Immunotherapy is designed to stimulate the body's defenses to attack and kill cancer cells. We use two primary types of immunotherapy to treat bladder cancer:
Checkpoint inhibitors work by targeting signaling proteins that allow cancer cells to hide from the immune system. They may also stimulate the immune system to better recognize and attack cancer cells. The U.S. Food and Drug Administration (FDA) has approved the checkpoint inhibitor drugs atezolizumab (Tecentriq®), nivolumab (Opdivo®), pembrolizumab (Keytruda®) and durvalumab (Imfinzi®) to treat bladder cancer. These drugs target the proteins PD-1 and/or PD-L1, key receptors that help to regulate immune response.
The FDA has also approved pembrolizumab to treat patients with inoperable metastatic tumors that have genetic features called microsatellite instability-high (MSI-H) or mismatch repair deficiency (dMMR). These features, which may prevent DNA in a cell to repair itself, may be found in some forms of bladder cancer.
Cancer vaccines are given to help prevent certain cancers, but they may also be used to treat bladder and other cancers by boosting the immune system. The Bacillus Calmette–Guérin (BCG) vaccine (Tice® or TheraCys®), originally developed for tuberculosis, is approved to treat bladder cancer. BCG is a live bacteria injected into the bladder that attracts immune cells, which then attack cancer cells.
Immunotherapy may not be recommended for all patients, and responses to the treatment may vary widely.

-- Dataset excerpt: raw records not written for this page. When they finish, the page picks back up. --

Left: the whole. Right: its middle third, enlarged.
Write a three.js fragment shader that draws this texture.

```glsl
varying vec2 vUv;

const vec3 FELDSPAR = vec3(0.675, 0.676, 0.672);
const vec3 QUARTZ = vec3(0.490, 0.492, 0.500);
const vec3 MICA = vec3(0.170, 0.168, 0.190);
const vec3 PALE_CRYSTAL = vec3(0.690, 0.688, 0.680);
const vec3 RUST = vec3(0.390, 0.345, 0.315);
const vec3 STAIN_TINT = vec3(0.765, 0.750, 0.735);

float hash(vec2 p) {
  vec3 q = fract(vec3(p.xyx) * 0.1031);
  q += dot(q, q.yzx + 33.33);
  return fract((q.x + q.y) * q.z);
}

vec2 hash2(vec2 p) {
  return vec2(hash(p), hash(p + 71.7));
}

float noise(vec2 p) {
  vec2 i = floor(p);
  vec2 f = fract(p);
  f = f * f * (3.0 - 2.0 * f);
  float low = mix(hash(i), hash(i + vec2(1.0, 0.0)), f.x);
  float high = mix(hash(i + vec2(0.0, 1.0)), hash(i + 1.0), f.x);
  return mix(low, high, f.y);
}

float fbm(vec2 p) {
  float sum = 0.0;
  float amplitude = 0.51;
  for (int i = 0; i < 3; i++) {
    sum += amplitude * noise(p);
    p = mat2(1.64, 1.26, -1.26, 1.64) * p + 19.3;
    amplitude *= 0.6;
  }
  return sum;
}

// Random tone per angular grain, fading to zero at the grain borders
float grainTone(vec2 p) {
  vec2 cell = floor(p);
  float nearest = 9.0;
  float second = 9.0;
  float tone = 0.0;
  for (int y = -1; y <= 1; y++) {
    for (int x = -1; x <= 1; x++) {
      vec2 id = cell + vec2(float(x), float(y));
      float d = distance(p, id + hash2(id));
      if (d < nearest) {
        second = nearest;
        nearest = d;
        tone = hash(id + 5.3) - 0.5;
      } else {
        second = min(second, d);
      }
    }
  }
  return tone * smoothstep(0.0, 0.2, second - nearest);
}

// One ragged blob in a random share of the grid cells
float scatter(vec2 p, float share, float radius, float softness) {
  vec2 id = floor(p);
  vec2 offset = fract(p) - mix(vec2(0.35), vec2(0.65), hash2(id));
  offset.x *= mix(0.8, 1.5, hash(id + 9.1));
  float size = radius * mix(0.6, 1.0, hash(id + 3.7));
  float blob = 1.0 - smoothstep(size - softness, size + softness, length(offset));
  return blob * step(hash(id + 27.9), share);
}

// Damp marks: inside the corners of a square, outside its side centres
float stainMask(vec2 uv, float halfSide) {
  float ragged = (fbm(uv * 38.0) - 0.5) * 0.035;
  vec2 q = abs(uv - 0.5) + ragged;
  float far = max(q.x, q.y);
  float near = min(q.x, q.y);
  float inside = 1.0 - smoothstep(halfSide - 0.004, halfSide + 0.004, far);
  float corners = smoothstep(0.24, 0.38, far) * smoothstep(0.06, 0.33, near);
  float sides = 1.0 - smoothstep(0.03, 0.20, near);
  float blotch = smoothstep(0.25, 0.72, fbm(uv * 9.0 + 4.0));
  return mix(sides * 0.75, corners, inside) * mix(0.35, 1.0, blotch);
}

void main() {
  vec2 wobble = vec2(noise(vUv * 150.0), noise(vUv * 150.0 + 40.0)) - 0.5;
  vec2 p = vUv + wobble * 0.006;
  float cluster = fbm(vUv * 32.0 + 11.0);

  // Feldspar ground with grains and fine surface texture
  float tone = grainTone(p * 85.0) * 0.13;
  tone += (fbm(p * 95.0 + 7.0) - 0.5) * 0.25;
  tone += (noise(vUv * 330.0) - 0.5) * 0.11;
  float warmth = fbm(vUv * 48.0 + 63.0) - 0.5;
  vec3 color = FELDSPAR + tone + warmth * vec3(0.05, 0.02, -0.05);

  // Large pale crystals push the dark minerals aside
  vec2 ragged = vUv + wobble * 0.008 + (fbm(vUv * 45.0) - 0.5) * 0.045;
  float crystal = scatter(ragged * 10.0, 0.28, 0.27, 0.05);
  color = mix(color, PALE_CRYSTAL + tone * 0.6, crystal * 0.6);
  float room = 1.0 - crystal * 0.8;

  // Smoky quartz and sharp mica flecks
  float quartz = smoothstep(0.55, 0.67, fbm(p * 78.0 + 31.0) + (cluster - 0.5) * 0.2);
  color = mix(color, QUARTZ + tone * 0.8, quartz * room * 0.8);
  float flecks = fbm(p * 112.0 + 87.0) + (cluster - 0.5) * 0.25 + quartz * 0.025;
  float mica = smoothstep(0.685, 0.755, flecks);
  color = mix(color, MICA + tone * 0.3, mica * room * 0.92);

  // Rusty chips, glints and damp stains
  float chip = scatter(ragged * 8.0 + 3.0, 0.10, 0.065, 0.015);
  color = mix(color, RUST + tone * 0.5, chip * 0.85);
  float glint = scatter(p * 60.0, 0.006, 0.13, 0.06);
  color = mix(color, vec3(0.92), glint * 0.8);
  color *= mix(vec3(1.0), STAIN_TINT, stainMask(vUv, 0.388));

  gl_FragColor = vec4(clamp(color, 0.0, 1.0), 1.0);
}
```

Immunotherapy may also be used in combination with other treatments such as surgery or chemotherapy.